Fig. 11 presents the free-space azimuth pattern for the scaled QST model as adjusted. Note the slightly higher gain and front-to-back ratio, but the narrower beamwidth and lower front-to-side lobe ratio. Among the more subtle features to notice when comparing patterns is the first lobe off the main lobe. In the narrow and wide CATJ models, it is a low-level distinct lobe. In the scaled QST model, the first lobe is stronger and melds with the main lobe. Whether features like these make an operational difference in most ham circumstances is dubious. However, they are interesting theoretically when considering what Laport was trying to accomplish with his design.

If the side lobes are not especially troublesome, the scaled QST 1296 MHz model may be the more advantageous design, considering the gain, front-to-back ratio, and feedpoint impedance. However, if the power to the rearward lobes is of concern for a particular operation, the CATJ version may end up as more suitable.

### A Note on Feedpoint Reactance

Virtually all of the models have shown a remnant capacitive reactance of proportions to disturb a match with 300-Ohm or similar line. Because of limitation in the models, it is not certain to what degree this reactance will appear in a real antenna. However, modeling uncovers a simple technique for changing the reactance. See Fig. 12.

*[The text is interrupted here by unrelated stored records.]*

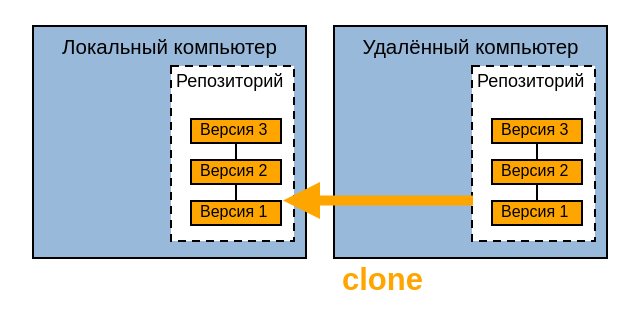
<!DOCTYPE html>
<html lang="ru">
<head>
<meta charset="utf-8">
<title>Клонирование репозитория</title>
<style>
:root {
  --paper: #fff;
  --ink: #000;
  --computer: #98b9da;
  --accent: #ffa500;
}
* { box-sizing: border-box; margin: 0; padding: 0; }
html, body { width: 640px; height: 324px; overflow: hidden; background: var(--paper); }
body { font-family: "Liberation Sans", Arial, sans-serif; color: var(--ink); }
.diagram { position: relative; width: 640px; height: 324px; overflow: hidden; }
.computers { display: flex; gap: 26px; padding: 25px 32px; }
.computer {
  display: flex; flex-direction: column;
  width: 275px; height: 234px; padding: 8px 10px 0 0;
  background: var(--computer); border: 2px solid var(--ink);
}
.computer h2 {
  margin-right: -10px; text-align: center; white-space: nowrap;
  font-size: 20.5px; font-weight: 400; line-height: 24px;
}
.repository {
  position: relative; align-self: flex-end;
  width: 125px; height: 177px; margin-top: 6px; padding: 6px 0 0 6px;
}
.frame { position: absolute; left: 0; top: 0; }
.frame rect { fill: var(--paper); stroke: var(--ink); stroke-width: 2; stroke-dasharray: 8 6; }
.repository h3 { position: relative; font-size: 18px; font-weight: 400; line-height: 20px; white-space: nowrap; }
.versions {
  position: relative; list-style: none;
  display: flex; flex-direction: column; gap: 15px;
  width: 92px; margin: 27px 0 0 14px;
}
.versions li {
  position: relative; height: 26px; padding: 1px 0 0 8px;
  background: var(--accent); border: 2px solid var(--ink);
  font-size: 16px; line-height: 18px; white-space: nowrap;
}
.versions li + li::before {
  content: ""; position: absolute; left: 43px; top: -17px;
  width: 2px; height: 15px; background: var(--ink);
}
.clone-arrow { position: absolute; left: 0; top: 0; }
.clone-arrow polygon { fill: var(--accent); }
.clone-label {
  position: absolute; left: 342px; top: 262px;
  color: var(--accent); font-size: 31px; font-weight: 700; line-height: 36px;
}
</style>
</head>
<body>
<main class="diagram">
  <div class="computers">
    <section class="computer">
      <h2>Локальный компьютер</h2>
      <div class="repository">
        <svg class="frame" width="125" height="177" aria-hidden="true"><rect x="1" y="1" width="123" height="175"/></svg>
        <h3>Репозиторий</h3>
        <ol class="versions"><li>Версия 3</li><li>Версия 2</li><li>Версия 1</li></ol>
      </div>
    </section>
    <section class="computer">
      <h2>Удалённый компьютер</h2>
      <div class="repository">
        <svg class="frame" width="125" height="177" aria-hidden="true"><rect x="1" y="1" width="123" height="175"/></svg>
        <h3>Репозиторий</h3>
        <ol class="versions"><li>Версия 3</li><li>Версия 2</li><li>Версия 1</li></ol>
      </div>
    </section>
  </div>
  <svg class="clone-arrow" width="640" height="324" viewBox="0 0 640 324" aria-hidden="true">
    <polygon points="283,200.5 320,182 320,195.5 473,195.5 473,205.5 320,205.5 320,219"/>
  </svg>
  <p class="clone-label">clone</p>
</main>
</body>
</html>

Where the wires of the legs join, the spacing between leg pairs can be widened or narrowed. Narrowing the spacing tends to push reactance further into the capacitive region. Widening the spacing pushed the reactance less capacitive and more toward inductive. Although the models may not predict the exact reactance value to be encountered with a dual rhomboid, the trends should be quite reliable in field adjusting the feedpoint reactance.

### Conclusion

By judiciously using the figure that emerged from the 1296 MHz model and those that emerged with these 100-MHz models, it is possible to estimate the properties of scaled versions of the dual rhomboid for 144-, 225-, and 440-MHz versions of the antenna. The key item to remember is that the "standard" #12 wire becomes effectively fatter relative to a wavelength as the frequency increases.

The dual rhomboid models produce consistent narrow beamwidth gains between 15 and 16 dBi in free space. At 100 MHz, the require length is 83-89 feet, with a 38 to 45 foot maximum width. What these numbers do not tell us is whether the antenna is worth building. So far we have produced no standards of comparison. For example, what would be the performance of a simpler single wire rhombic at 100 MHz? Does the dual rhombic have enough of a gain advantage to warrant the added construction difficulties? How large would a Yagi or equivalent gain be?

It may be useful to add one more part to this series to provide some basis for the individual to decide if the dual rhomboid is indeed the way to go.

Updated 8-16-99. © L. B. Cebik, W4RNL. Data may be used for personal purposes, but may not be reproduced for publication in print or any other medium without permission of the author.

Go to Part 3: Some Standards of Comparison